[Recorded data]

=======

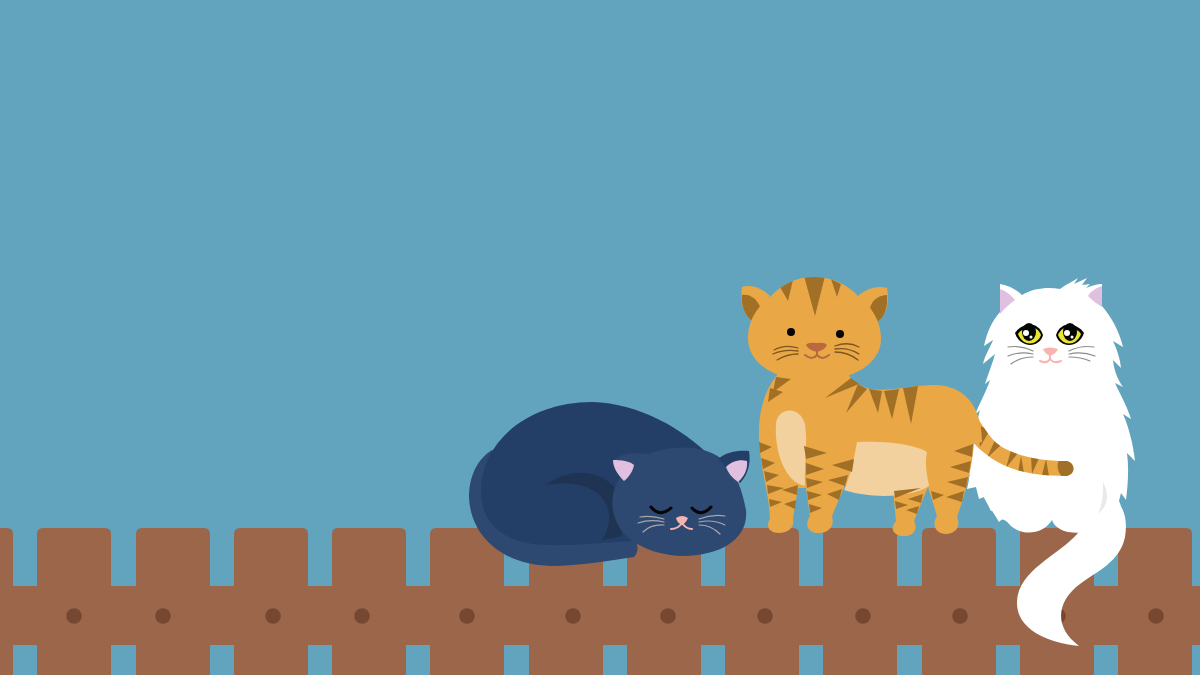
<!DOCTYPE html>
<html lang="en">
<head>
<meta charset="utf-8">
<title>Three cats on a fence</title>
<style>
:root {
  --sky: #62a4be;
  --wood: #9c664a;
  --nail: #774831;
  --navy: #233f67;
  --navy-light: #2d4971;
  --navy-dark: #1f3352;
  --ginger: #e9a845;
  --stripe: #a26f26;
  --cream: #f2d19f;
  --ginger-nose: #b9683f;
  --fur: #ffffff;
  --fur-shade: #e9e9e9;
  --ear: #e0bfe0;
  --pink: #f6b5b0;
  --iris: #e9e62f;
  --ink: #050505;
}
html, body { margin: 0; overflow: hidden; background: var(--sky); }
svg { display: block; width: 1200px; height: 675px; }
.sky { fill: var(--sky); }
.wood { fill: var(--wood); }
.nails { fill: var(--nail); }
.navy { fill: var(--navy); }
.navy-light { fill: var(--navy-light); }
.navy-dark { fill: var(--navy-dark); }
.ginger { fill: var(--ginger); }
.stripe { fill: var(--stripe); }
.cream { fill: var(--cream); }
.ginger-nose { fill: var(--ginger-nose); }
.fur { fill: var(--fur); }
.shade { fill: var(--fur-shade); }
.ear { fill: var(--ear); }
.pink { fill: var(--pink); }
.iris { fill: var(--iris); }
.ink { fill: var(--ink); }
.line { fill: none; stroke-linecap: round; stroke-linejoin: round; }
.whiskers-navy { stroke: #a9a6a8; stroke-width: 1.2; }
.whiskers-ginger { stroke: #7d5520; stroke-width: 1.3; }
.whiskers-white { stroke: #8b8b8b; stroke-width: 1.2; }
.lids { stroke: var(--ink); stroke-width: 3; }
.mouth-pink { stroke: var(--pink); stroke-width: 2; }
.mouth-ginger { stroke: var(--ginger-nose); stroke-width: 2; }
</style>
</head>
<body>
<svg viewBox="0 0 1200 675" role="img" aria-label="Three cats resting on a wooden fence">
  <defs>
    <path id="plank" d="M0 680V534Q0 528 6 528H68Q74 528 74 534V680Z"/>
    <circle id="nail" cy="616" r="7.8"/>
    <clipPath id="tail-shape">
      <path d="M960 400C974 404 982 432 999 445C1015 456 1040 461 1066 461C1076 462 1076 475 1066 476C1030 476 1004 470 982 451C968 440 960 420 960 400Z"/>
    </clipPath>
    <clipPath id="ginger-head">
      <path d="M748 338C748 318 759 306 770 297C782 284 796 277 814 277C833 277 848 285 858 296C872 307 881 321 881 339C881 364 852 381 814 381C776 381 748 364 748 338Z"/>
    </clipPath>
  </defs>

  <rect class="sky" width="1200" height="675"/>

  <g id="fence">
    <g class="wood">
      <use href="#plank" x="-61"/>
      <use href="#plank" x="37"/>
      <use href="#plank" x="136"/>
      <use href="#plank" x="234"/>
      <use href="#plank" x="332"/>
      <use href="#plank" x="430"/>
      <use href="#plank" x="529"/>
      <use href="#plank" x="627"/>
      <use href="#plank" x="725"/>
      <use href="#plank" x="823"/>
      <use href="#plank" x="922"/>
      <use href="#plank" x="1020"/>
      <use href="#plank" x="1118"/>
      <rect y="586" width="1200" height="59"/>
    </g>
    <g class="nails">
      <use href="#nail" x="74"/>
      <use href="#nail" x="163"/>
      <use href="#nail" x="273"/>
      <use href="#nail" x="362"/>
      <use href="#nail" x="467"/>
      <use href="#nail" x="573"/>
      <use href="#nail" x="668"/>
      <use href="#nail" x="765"/>
      <use href="#nail" x="863"/>
      <use href="#nail" x="960"/>
      <use href="#nail" x="1058"/>
      <use href="#nail" x="1156"/>
    </g>
  </g>

  <g id="white-cat">
    <path class="fur" d="M1108 498C1124 500 1128 520 1125 537C1120 562 1096 572 1080 584C1058 600 1052 626 1079 646C1046 643 1016 628 1017 602C1018 570 1058 556 1078 533Z"/>
    <path class="fur" d="M1000 284C1010 286 1017 290 1022 295C1034 288 1048 287 1060 289C1066 284 1072 282 1078 278L1074 284L1087 278L1082 285L1090 284L1086 288C1091 286 1097 284 1102 284L1102 306C1112 318 1119 331 1123 347L1113 341C1117 350 1120 358 1121 368L1113 360C1114 370 1117 378 1123 387L1115 383C1120 394 1127 406 1131 419L1123 414C1129 428 1133 444 1135 461L1127 453C1129 468 1128 484 1126 500L1121 493L1119 501C1126 516 1118 530 1106 537L1090 532C1082 533 1074 533 1068 532C1060 530 1054 526 1052 520C1044 534 1022 537 1010 525C1006 520 1002 518 999 520L997 510L991 511L984 497L979 499L976 487L967 489C972 470 970 452 974 434L980 410L975 415C980 402 986 392 990 380L985 384C988 374 992 365 995 354L983 364C985 355 990 348 993 340L984 346C987 332 992 321 1000 312Z"/>
    <path class="fur" d="M967 470L999 522L1008 514L990 460Z"/>
    <path class="ear" d="M1000 289C1006 291 1011 295 1015 300C1009 304 1004 309 1000 314Z"/>
    <path class="ear" d="M1102 286C1096 288 1091 291 1088 296C1092 300 1097 304 1102 307Z"/>
    <path class="shade" d="M1103 482C1109 493 1109 505 1098 514C1103 503 1103 493 1103 482Z"/>
    <g class="ink">
      <path d="M1015 333C1021 324 1037 319 1043 335C1040 348 1020 349 1015 333Z"/>
      <path d="M1084 333C1078 324 1062 319 1056 335C1059 348 1079 349 1084 333Z"/>
    </g>
    <g class="iris">
      <path d="M1018 334C1023 327 1036 323 1041 335C1037 346 1023 347 1018 334Z"/>
      <path d="M1081 334C1076 327 1063 323 1058 335C1062 346 1076 347 1081 334Z"/>
    </g>
    <ellipse class="ink" cx="1029" cy="332" rx="7" ry="9"/>
    <ellipse class="ink" cx="1070" cy="332" rx="7" ry="9"/>
    <g class="fur">
      <circle cx="1026" cy="333" r="3"/>
      <circle cx="1031" cy="337" r="1.5"/>
      <circle cx="1067" cy="333" r="3"/>
      <circle cx="1072" cy="337" r="1.5"/>
    </g>
    <path class="pink" d="M1043 349Q1050 346 1058 349Q1056 354 1050 356Q1045 354 1043 349Z"/>
    <path class="line mouth-pink" d="M1050 355V359Q1047 364 1040 361M1050 359Q1054 364 1061 361"/>
    <path class="line whiskers-white" d="M1033 351Q1021 345 1008 347M1033 354Q1020 351 1008 356M1033 357Q1020 357 1011 364M1069 351Q1081 345 1094 347M1069 354Q1082 351 1095 356M1069 357Q1081 357 1090 361"/>
  </g>

  <g id="ginger-cat">
    <g id="ginger-tail" clip-path="url(#tail-shape)">
      <rect class="ginger" x="950" y="395" width="130" height="85"/>
      <g class="stripe">
        <path d="M964 400L981 417L975 419Z"/>
        <path d="M977 425L990 430L980 447Z"/>
        <path d="M995 440L1001 445L987 458Z"/>
        <path d="M1011 450L1018 453L1006 468Z"/>
        <path d="M1018 472L1024 473L1021 456Z"/>
        <path d="M1031 457L1039 458L1032 474Z"/>
        <path d="M1042 475L1049 476L1046 459Z"/>
        <path d="M1059 460H1080V477H1062Q1055 468 1059 460Z"/>
      </g>
    </g>
    <path class="ginger" d="M778 374C764 390 758 414 759 438C760 468 769 492 770 519C765 527 770 533 779 533C789 533 795 527 793 518L798 488L806 488L810 516C804 524 808 533 818 533C829 533 835 526 832 516L845 485L893 490L896 521C889 529 894 536 904 536C914 536 918 529 914 521L928 487L937 516C931 525 936 534 946 534C956 534 961 526 957 517C964 497 972 470 974 444L982 442C982 406 964 385 934 385C914 385 888 392 870 389C860 386 852 381 848 374Z"/>
    <path class="cream" d="M776 424C777 408 799 404 805 424C808 446 804 461 805 486C786 483 774 452 776 424Z"/>
    <path class="cream" d="M857 442C882 441 912 443 927 452C924 466 928 478 929 486C909 499 868 498 844 490C851 475 854 459 857 442Z"/>
    <g class="stripe">
      <path d="M776 377L791 379L773 392Z"/>
      <path d="M770 388L783 392L768 402Z"/>
      <path d="M825 398L851 378L859 384Z"/>
      <path d="M846 413L858 384L867 389Z"/>
      <path d="M869 389L882 391L878 413Z"/>
      <path d="M884 391L899 389L892 419Z"/>
      <path d="M903 388L918 386L911 424Z"/>
      <path d="M759 442L772 447L760 453Z"/>
      <path d="M761 458L775 463L763 469Z"/>
      <path d="M764 471L779 475L766 482Z"/>
      <path d="M767 485L784 488L768 494Z"/>
      <path d="M769 499L782 502L770 507Z"/>
      <path d="M798 485L782 490L797 495Z"/>
      <path d="M796 500L784 504L795 509Z"/>
      <path d="M804 446L827 453L806 459Z"/>
      <path d="M806 463L824 469L806 475Z"/>
      <path d="M806 478L823 482L807 488Z"/>
      <path d="M807 491L822 495L808 500Z"/>
      <path d="M809 504L822 508L810 513Z"/>
      <path d="M854 459L832 465L852 472Z"/>
      <path d="M848 475L828 480L845 486Z"/>
      <path d="M842 489L827 494L839 500Z"/>
      <path d="M894 491L921 488L895 498Z"/>
      <path d="M895 501L908 505L896 509Z"/>
      <path d="M923 494L908 499L921 503Z"/>
      <path d="M919 506L906 510L917 514Z"/>
      <path d="M973 444L954 451L972 457Z"/>
      <path d="M971 461L950 467L969 473Z"/>
      <path d="M968 477L947 482L966 488Z"/>
      <path d="M964 491L946 497L962 502Z"/>
      <path d="M931 491L944 495L933 500Z"/>
    </g>
    <path class="ginger" d="M770 296C762 288 751 284 742 287C740 303 743 314 753 322Z"/>
    <path class="ginger" d="M858 296C866 289 877 285 887 288C890 304 886 315 877 322Z"/>
    <path class="stripe" d="M742 295C750 294 757 299 760 307L753 322C745 316 741 306 742 295Z"/>
    <path class="stripe" d="M887 295C879 295 872 300 870 308L877 322C885 317 888 306 887 295Z"/>
    <g clip-path="url(#ginger-head)">
      <rect class="ginger" x="745" y="274" width="140" height="110"/>
      <path class="stripe" d="M804 276H825L815 316ZM780 287L793 280L788 301ZM831 279L841 284L837 297Z"/>
    </g>
    <circle class="ink" cx="791" cy="332" r="4"/>
    <circle class="ink" cx="840" cy="334" r="4"/>
    <path class="ginger-nose" d="M806 345Q808 342 816 343Q825 342 827 345Q825 350 817 352Q808 350 806 345Z"/>
    <path class="line mouth-ginger" d="M817 351V355Q812 361 805 355M817 355Q822 361 829 355"/>
    <path class="line whiskers-ginger" d="M798 348Q785 344 774 350M798 351Q784 349 773 354M798 354Q787 354 777 360M835 346Q848 341 859 347M835 349Q848 347 859 354M835 352Q848 352 858 360"/>
  </g>

  <g id="navy-cat">
    <path class="navy-light" d="M492 450C476 460 469 478 469 498C471 538 505 565 550 566C580 566 612 560 634 557Q640 550 636 542L540 470Z"/>
    <path class="navy" d="M481 492C481 440 530 402 592 402C640 403 684 430 710 456L640 541C604 542 576 546 548 545C508 545 481 526 481 492Z"/>
    <path class="navy-dark" d="M546 485C570 467 600 469 617 490L622 536L602 540C622 510 600 475 546 485Z"/>
    <path class="navy-light" d="M614 490C618 479 624 470 632 463C654 445 704 440 725 462C737 475 742 490 746 510C749 539 720 556 683 556C642 555 604 532 614 490Z"/>
    <path class="navy-light" d="M614 460C622 452 640 452 651 455L630 482C621 477 614 470 614 460Z"/>
    <path class="navy" d="M718 459C726 452 738 450 749 451C751 463 748 475 740 483Z"/>
    <path class="ear" d="M613 460C621 460 630 461 634 465C633 471 629 477 624 481C618 475 613 468 613 460Z"/>
    <path class="ear" d="M747 461C739 459 731 462 726 467C728 473 732 478 738 482C744 477 748 469 747 461Z"/>
    <path class="line lids" d="M651 507Q660 518 671 508M692 508Q701 518 711 507"/>
    <path class="pink" d="M676 518Q682 514 688 518Q686 523 682 525Q677 523 676 518Z"/>
    <path class="line mouth-pink" d="M682 523Q678 529 671 529M682 523Q686 529 692 529"/>
    <path class="line whiskers-navy" d="M664 519Q651 515 640 517M664 522Q650 519 638 523M664 525Q651 524 643 532M699 519Q712 514 725 516M699 522Q713 519 725 525M699 525Q711 525 720 534"/>
  </g>
</svg>
</body>
</html>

=======

_HOW TO COMPLETE THIS TASK_
Your response should be each line that includes the word "body", copied from the records.

_OUTPUT OF THE TASK_
html, body { margin: 0; overflow: hidden; background: var(--sky); }
<body>
</body>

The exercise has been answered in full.